But the First Amendment doesn’t mean much to cops in Texas or the Bush administration as a dozen protestors, including Daniel Ellsberg of Pentagon papers fame along with the sister of Cindy Sheehan.

Such arrests, says Illinois Sen. Barack Obama, is just another example of how the Bush administration seeks to stifle debate on the Iraq war.

“What kind of debate are we willing to have? The White House showed exactly what kind of debate it wants on future of Iraq – none,” Obama says. “We watched the shameful attempt to paint John Murtha – a Marine Corp recipient of two-purple hearts and a Bronze Star – into a coward of questionable patriotism. We saw the Administration tell people of both parties – people who asked legitimate questions about the intelligence that led us to war and the Administration’s plan for Iraq – that they should keep quiet, end the complaining, and stop rewriting history.”

History shows us that government attempts to silence its citizens leads to tyranny.
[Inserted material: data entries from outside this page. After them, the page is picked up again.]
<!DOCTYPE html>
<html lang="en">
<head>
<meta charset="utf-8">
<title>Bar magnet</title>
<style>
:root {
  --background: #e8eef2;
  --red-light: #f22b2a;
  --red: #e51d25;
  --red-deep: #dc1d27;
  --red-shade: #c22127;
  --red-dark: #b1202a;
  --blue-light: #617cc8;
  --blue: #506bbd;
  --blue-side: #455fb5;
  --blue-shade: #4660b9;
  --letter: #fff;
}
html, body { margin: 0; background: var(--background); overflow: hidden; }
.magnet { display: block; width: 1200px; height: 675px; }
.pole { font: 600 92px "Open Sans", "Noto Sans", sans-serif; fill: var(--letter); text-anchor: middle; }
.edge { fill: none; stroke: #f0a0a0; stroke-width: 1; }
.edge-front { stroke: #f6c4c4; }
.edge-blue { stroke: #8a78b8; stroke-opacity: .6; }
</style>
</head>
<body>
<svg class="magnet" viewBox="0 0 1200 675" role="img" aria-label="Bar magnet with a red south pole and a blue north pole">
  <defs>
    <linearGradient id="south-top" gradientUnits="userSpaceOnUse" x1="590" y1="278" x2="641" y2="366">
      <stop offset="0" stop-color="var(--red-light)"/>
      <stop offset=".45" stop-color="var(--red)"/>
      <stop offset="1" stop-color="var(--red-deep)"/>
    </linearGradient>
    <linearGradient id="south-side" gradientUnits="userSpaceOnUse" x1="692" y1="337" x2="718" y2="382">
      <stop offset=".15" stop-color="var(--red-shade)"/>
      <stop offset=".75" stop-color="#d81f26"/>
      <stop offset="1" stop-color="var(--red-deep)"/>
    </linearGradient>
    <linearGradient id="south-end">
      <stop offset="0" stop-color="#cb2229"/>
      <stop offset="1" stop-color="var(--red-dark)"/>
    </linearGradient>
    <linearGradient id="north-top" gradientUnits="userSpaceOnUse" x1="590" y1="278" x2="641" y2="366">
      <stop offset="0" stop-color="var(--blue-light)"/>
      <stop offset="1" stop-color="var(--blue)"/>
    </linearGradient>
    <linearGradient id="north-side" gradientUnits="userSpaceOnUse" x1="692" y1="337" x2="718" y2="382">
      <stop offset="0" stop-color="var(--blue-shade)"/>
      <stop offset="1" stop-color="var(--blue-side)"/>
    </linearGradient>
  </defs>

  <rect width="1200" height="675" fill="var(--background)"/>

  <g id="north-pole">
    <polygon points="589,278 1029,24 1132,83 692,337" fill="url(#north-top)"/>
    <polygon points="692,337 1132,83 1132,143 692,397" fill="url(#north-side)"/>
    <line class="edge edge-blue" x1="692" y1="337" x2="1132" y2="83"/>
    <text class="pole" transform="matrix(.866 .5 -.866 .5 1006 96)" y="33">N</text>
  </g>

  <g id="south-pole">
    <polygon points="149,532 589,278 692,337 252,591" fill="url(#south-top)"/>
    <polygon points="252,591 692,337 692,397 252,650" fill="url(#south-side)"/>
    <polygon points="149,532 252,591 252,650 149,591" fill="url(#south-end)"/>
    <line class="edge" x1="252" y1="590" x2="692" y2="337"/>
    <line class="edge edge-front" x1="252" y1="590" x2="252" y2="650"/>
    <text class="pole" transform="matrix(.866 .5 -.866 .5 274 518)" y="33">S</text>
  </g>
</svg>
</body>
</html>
America, however, has a long and proud history of rising up against tyranny – something the White House should remember as it continues to try and stifle lawful protests guaranteed by the Constitution.

Protesting in public is “a traditional way for Americans to support their political views,” says Julya Hampton, legal program director of the American Civil Liberties Union. “When governments try to establish legal obstacles to such protests they clearly violate the First Amendment,” she adds.

So the protestors who gathered at Crawford this Thanksgiving did so lawfully, exercising their rights as Americans to express their views on their government.

“We are proud to be here,” Dede Miller, Sheehan’s sister, said. “This is just so important. What we did in August really moved us forward, and this is just a continuation of it.”

A few hours later, police arrested Miller along with 11 others.

Ray Meadows, the McLennan County commissioner who sponsored the ordinance to restrict free speech, admits he did so at the White House’s urging.

“Of course I did,” he bragged to a county resident when asked at a public hearing on the ordinance. Meadows later claimed the White House didn’t have anything to do with ordinance, claiming he proposed it to protect “property owners.” Of course, Bush is also a property owner.

But Ellsberg, whose leak of the infamous “Pentagon Papers” to the New York Times is credited with helping turn public opinion against the Vietnam war, says the White House cannot control the will of the American people.

 “Those of us who finally saw through the Vietnam War saw through this war, and all the actions that were necessary to end the Vietnam War will be necessary here,” Ellsberg said in Crawford on Wednesday. “I think the American people will get us out of this (war).”